For those living in Moscow, where July was declared the coldest month in the past hundred years, it’s hard to imagine how much Europe has suffred from the heat over the past month. Temperature broke all records and caused fires in Germany, France, Portugal and Spain.
Fires in northwestern Italy in March were harbinger of summer disasters. Rescuers fought with a strong fire on the Ligurian coast. Their work was complicated by strong wind. Then kindergartens and schools were closed, dozens of families had to be evacuated. Highways were also in the danger zone. Several drivers were caught in a trap on one of them. It was later called firestorm.
In March, fire in England shocked literature enthusiasts: the East Sussex Ashdown forest, which is described in Alan Milne’s “Winnie the Pooh,” caught fire. Firefighters called dry undergrowth, which quickly ignited due to hot weather, the cause of the fire.
With the beginning of summer, situation got worse in many European countries. In north-eastern Spain, in the Catalan province of Terragona, fire destroyed six thousand hectares of forest, in Toledo – over two thousand hectares. Last year, wildfires raged in resort towns where flames almost reached homes. This year, the heat in Spain has already caused several deaths: a 17-year-old boy in Cordoba and a 93-year-old man on a street in Valladolid have died. Several more people were brought to the hospitals in severe condition. One of the victims was a firefighter who extinguished forest fire in Catalonia.
Air masses that came from hot Africa caused fires in Spain and France. In the south of France, the country’s record for high temperatures was recently broken. Firefighters claim that dozens of cases of fires have been recorded. Authorities say that because of the heat in France, at least one person drowns per day, trying to cool in a water source. Yesterday, an amphibious aircraft that was trying to put out forest fire in the French department of Gard has crashed, nothing is known about the fate of the crew.
In Portugal, heat has caused massive forest fires. Due to high temperatures, at least four people died, including a child from Austria.
Forests also burn in Croatia. The fire came close to residential buildings, local residents and tourists had to be evacuated. Law enforcement services are using special equipment and helicopters to help firefighters. This year’s largest fire on the Adriatic coast has already been put out thanks to the rain.
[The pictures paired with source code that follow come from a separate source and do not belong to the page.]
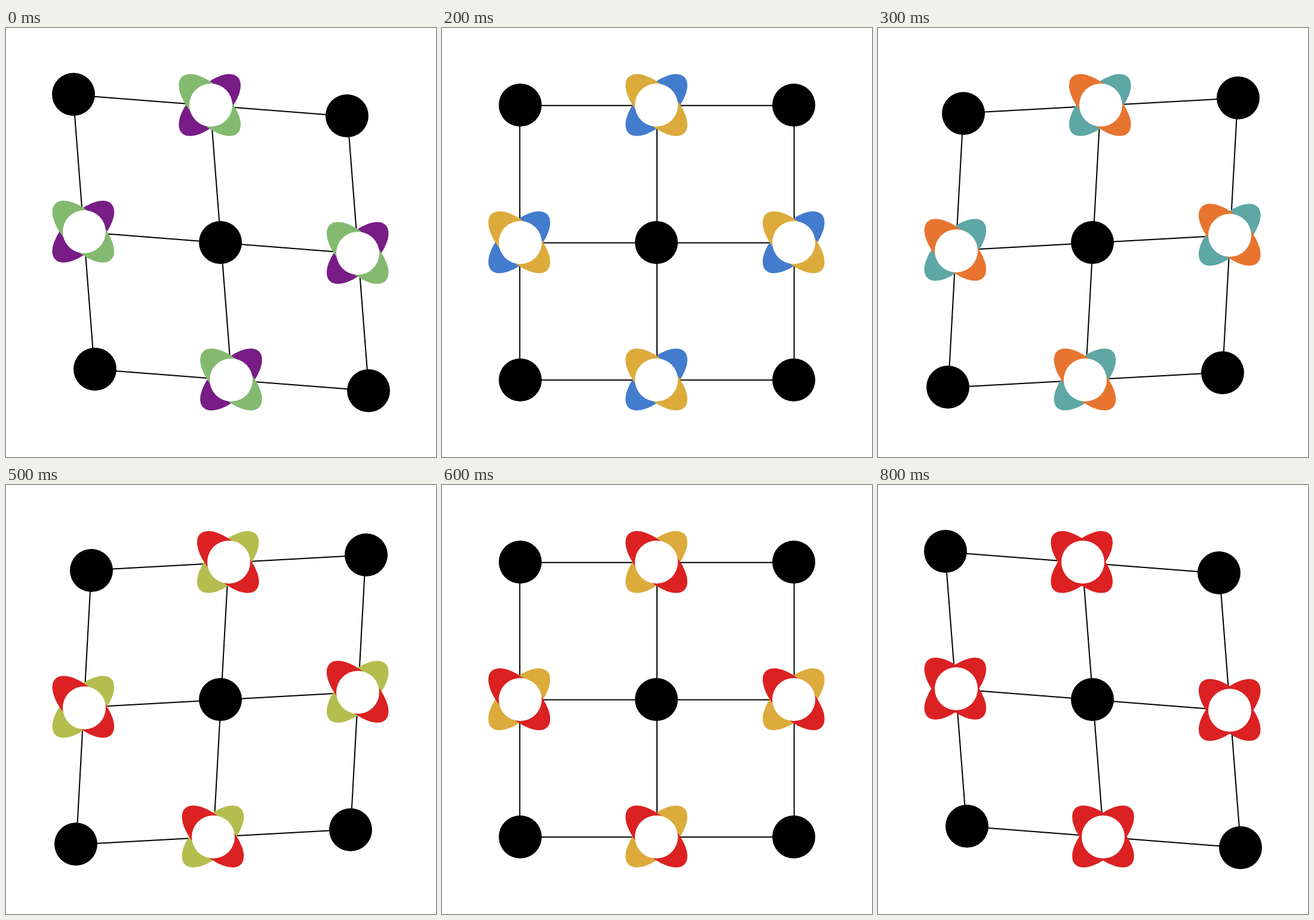
Write an HTML page with a canvas that moves like this. It is 720x718 px and loops after 900 ms.

```html
<!DOCTYPE html>
<html lang="en">
<head>
<meta charset="utf-8">
<title>Swaying lattice</title>
<style>
  html, body { margin: 0; width: 100%; height: 100%; overflow: hidden; background: #fff; }
  canvas { display: block; }
</style>
</head>
<body>
<canvas id="stage" width="720" height="718"></canvas>
<script>
const ctx = document.getElementById('stage').getContext('2d');

const STEP_MS = 100;
const RAINBOW = ['#781c86', '#3f4ebb', '#447ccd', '#5ea7a5', '#83ba70',
                 '#b5bd4e', '#dcab3c', '#e77530', '#db2122'];
const LAST = RAINBOW.length - 1;
const CENTER = { x: 359.95, y: 359.5 };
const SPACING = 229.7;
const SWAY = 17.9;
const DISC_RADIUS = 36;
const PETAL = { long: 66.2, short: 31.3, shift: -0.9 };
const INDICES = [-1, 0, 1];

// Discs sit on odd pixel positions; lines and petals do not.
const snap = v => 2 * Math.floor(v / 2) + 1;

function node(col, row, shear) {
  return {
    x: CENTER.x + SPACING * col + shear * row,
    y: CENTER.y + SPACING * row + shear * col
  };
}

function line(a, b) {
  ctx.beginPath();
  ctx.moveTo(a.x, a.y);
  ctx.lineTo(b.x, b.y);
  ctx.stroke();
}

function ellipse(x, y, rx, ry, angle, color) {
  ctx.fillStyle = color;
  ctx.beginPath();
  ctx.ellipse(x, y, rx, ry, angle, 0, 2 * Math.PI);
  ctx.fill();
}

function disc(p, color) {
  ellipse(snap(p.x), snap(p.y), DISC_RADIUS, DISC_RADIUS, 0, color);
}

function petals(p, angle, color) {
  ellipse(p.x + PETAL.shift, p.y + PETAL.shift, PETAL.long, PETAL.short, angle, color);
}

function draw(time) {
  const step = Math.floor(time / STEP_MS) % RAINBOW.length;
  const shear = SWAY * Math.cos(2 * Math.PI * step / LAST);
  const rising = RAINBOW[step];
  const falling = RAINBOW[Math.min(LAST, step + LAST / 2)];

  ctx.fillStyle = '#fff';
  ctx.fillRect(0, 0, 720, 718);

  ctx.strokeStyle = '#000';
  ctx.lineWidth = 2;
  for (const i of INDICES) {
    line(node(-1, i, shear), node(1, i, shear));
    line(node(i, -1, shear), node(i, 1, shear));
  }

  for (const row of INDICES) {
    for (const col of INDICES) {
      const p = node(col, row, shear);
      const isFlower = (row + col) % 2 !== 0;
      if (isFlower) {
        petals(p, -Math.PI / 4, rising);
        petals(p, Math.PI / 4, falling);
      }
      disc(p, isFlower ? '#fff' : '#000');
    }
  }
}

const start = performance.now();
function tick() {
  draw(performance.now() - start);
  requestAnimationFrame(tick);
}
tick();
</script>
</body>
</html>
```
In England, the temperature also approached the 40-degree mark. People swim in Thames, trying to avoid the heat, and London police have already found bodies of two men.
In early July, firefighters couldn’t locate a major fire in eastern Latvia for a long time. Over 20 hectares of peat bogs were burning in the Karsovsky Krai, and fire quickly spread towards the nearby forest. Helicopters of the armed forces and border guards, as well as railway workers were involved in the extinguishing process.
The Arctic is also burning. Fire encompasses vast territories in northern Canada, in Greenland and in the US (Alaska). Fires started much earlier than usual due to abnormally high temperatures in the Arctic latitudes, due to which it quickly dried out and now forests burn much easily. It was already extremely warm in Alaska by the spring. 250 fires have already been recorded in Alaska, with approximately 200 of them spreading uncontrollably. Experts say this is twice as much as usual.
Fires in Greece and Portugal threaten populated areas. Aviation is already being used in order to bring down the flames.
Last year, dozens of people were brought to hospitals in Portugal with burns. Dry and hot weather prevented firefighters from dealing with the fire. In Spain, several people died from heat stroke. There was also unbearable heat in France, Italy, Great Britain, Switzerland, where thousands of households suffered from it, and the damage was estimated at billions of euros. It’s still to early to calculate this year’s damage: Europe is still burning and suffocating from smoke and heat.